-------- DATA FOR ANALYSIS --------

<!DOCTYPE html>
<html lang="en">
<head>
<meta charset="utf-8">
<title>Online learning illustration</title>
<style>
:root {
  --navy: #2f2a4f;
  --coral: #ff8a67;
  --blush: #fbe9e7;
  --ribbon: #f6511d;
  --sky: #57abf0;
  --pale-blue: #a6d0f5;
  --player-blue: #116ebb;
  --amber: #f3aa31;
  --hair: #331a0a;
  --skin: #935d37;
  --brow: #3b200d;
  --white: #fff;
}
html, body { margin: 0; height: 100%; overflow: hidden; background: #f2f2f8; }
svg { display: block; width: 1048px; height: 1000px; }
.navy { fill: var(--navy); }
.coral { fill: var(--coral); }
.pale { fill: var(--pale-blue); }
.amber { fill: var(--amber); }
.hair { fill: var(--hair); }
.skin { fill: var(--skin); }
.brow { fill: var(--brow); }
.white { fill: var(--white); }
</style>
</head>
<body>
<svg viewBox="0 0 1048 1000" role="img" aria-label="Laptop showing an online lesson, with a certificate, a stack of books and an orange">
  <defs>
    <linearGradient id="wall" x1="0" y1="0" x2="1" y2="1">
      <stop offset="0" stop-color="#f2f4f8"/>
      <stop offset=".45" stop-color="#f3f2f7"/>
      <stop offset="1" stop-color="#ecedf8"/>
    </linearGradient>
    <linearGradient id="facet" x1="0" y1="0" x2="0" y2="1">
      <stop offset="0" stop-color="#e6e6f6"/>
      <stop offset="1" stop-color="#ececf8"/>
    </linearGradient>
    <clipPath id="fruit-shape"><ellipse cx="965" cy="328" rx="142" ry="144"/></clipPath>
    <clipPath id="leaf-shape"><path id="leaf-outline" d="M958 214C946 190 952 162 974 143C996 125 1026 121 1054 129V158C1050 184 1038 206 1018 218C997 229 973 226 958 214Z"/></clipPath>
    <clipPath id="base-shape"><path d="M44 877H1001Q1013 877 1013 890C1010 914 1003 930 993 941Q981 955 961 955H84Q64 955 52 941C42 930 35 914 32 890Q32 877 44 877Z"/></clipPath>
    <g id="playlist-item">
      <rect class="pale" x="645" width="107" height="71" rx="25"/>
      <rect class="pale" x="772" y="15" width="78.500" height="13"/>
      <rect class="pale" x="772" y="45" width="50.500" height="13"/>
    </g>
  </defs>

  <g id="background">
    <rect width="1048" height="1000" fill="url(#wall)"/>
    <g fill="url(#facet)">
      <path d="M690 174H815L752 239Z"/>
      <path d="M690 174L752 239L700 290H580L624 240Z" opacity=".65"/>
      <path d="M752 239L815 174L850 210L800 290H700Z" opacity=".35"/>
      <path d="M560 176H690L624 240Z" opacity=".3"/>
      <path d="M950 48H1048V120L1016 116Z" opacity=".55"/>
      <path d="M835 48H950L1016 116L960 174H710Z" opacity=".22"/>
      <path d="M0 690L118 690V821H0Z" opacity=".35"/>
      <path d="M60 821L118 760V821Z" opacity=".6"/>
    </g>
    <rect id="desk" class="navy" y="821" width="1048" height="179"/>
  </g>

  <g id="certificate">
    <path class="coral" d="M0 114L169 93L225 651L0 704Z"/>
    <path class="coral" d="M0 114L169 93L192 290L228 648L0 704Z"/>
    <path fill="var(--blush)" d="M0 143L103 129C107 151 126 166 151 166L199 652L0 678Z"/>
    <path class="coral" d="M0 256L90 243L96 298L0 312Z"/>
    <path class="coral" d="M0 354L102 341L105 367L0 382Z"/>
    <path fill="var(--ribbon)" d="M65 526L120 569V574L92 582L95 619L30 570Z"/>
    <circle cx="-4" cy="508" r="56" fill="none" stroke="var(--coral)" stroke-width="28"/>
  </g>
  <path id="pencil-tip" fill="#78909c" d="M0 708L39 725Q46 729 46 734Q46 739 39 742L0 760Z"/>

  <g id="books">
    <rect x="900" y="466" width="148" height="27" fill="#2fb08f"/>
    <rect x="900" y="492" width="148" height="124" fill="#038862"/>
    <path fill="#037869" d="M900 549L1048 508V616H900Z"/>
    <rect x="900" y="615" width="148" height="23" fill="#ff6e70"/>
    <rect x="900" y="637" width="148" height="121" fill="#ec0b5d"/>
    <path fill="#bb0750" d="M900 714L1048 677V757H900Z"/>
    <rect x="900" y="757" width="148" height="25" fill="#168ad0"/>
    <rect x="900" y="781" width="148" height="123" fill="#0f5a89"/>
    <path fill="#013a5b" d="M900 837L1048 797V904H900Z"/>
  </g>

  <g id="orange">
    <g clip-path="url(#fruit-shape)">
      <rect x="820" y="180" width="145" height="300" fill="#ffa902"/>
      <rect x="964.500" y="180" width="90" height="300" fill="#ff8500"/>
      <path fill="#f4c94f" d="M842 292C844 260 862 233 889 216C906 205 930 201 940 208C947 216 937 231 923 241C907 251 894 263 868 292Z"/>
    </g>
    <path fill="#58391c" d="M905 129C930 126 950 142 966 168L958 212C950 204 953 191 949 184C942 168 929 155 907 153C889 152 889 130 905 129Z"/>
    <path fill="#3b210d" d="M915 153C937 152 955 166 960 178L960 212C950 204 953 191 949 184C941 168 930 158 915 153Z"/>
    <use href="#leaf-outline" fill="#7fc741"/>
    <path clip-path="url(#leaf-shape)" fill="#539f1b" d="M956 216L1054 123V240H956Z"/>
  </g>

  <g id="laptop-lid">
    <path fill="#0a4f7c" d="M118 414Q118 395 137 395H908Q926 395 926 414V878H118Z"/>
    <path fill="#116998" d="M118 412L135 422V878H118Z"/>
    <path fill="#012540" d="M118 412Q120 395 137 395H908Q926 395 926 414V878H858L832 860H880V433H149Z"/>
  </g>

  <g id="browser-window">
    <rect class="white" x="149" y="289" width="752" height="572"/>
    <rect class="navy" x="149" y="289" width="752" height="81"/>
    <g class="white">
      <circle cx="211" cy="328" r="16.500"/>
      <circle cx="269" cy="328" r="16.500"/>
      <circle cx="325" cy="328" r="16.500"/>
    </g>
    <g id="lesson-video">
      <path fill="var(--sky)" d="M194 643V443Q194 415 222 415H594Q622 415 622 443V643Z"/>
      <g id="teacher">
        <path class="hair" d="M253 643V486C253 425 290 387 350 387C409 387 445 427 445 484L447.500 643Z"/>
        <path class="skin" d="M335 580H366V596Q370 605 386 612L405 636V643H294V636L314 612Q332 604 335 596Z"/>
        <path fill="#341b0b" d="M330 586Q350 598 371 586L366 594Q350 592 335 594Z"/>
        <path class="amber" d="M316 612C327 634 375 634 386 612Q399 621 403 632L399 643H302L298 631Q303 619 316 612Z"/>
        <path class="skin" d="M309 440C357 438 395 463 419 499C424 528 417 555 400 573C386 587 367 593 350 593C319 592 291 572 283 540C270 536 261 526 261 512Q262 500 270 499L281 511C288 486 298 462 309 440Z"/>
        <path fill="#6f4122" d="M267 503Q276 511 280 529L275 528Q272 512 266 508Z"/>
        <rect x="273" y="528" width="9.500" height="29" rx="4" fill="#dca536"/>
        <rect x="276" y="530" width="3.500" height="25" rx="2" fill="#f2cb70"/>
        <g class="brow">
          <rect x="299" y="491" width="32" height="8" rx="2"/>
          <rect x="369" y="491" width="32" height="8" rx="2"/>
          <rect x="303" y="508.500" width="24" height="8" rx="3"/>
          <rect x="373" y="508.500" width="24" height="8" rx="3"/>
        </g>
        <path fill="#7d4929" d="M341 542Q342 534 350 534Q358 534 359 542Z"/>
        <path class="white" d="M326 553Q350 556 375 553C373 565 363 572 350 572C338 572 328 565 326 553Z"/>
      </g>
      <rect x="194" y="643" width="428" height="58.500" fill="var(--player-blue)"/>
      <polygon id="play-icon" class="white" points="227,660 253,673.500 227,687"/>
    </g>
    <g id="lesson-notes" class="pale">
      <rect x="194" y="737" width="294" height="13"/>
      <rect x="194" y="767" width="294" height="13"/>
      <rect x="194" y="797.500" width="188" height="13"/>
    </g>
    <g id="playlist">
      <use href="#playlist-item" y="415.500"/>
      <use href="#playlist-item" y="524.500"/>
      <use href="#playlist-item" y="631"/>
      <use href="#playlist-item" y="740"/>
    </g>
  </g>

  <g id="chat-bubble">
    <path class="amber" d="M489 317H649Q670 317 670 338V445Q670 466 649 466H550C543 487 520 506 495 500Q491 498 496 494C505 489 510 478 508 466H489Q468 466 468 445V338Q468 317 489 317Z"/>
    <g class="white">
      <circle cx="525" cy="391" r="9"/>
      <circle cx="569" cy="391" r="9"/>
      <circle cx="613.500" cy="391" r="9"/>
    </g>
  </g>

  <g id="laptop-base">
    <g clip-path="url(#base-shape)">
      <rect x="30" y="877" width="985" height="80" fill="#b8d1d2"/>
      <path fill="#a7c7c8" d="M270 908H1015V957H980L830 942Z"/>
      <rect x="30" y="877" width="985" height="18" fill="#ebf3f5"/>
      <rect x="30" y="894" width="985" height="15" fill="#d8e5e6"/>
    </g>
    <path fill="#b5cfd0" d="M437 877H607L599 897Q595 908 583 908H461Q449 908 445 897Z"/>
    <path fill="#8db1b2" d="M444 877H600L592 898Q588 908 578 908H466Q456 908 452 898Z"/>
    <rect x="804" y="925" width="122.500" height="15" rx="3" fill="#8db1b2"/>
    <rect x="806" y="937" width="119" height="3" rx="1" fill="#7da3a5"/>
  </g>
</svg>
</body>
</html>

--------

TASK: Going through the entries above, show each line that contains "playlist".

SOLVED EXERCISE:
    <g id="playlist-item">
    <g id="playlist">
      <use href="#playlist-item" y="415.500"/>
      <use href="#playlist-item" y="524.500"/>
      <use href="#playlist-item" y="631"/>
      <use href="#playlist-item" y="740"/>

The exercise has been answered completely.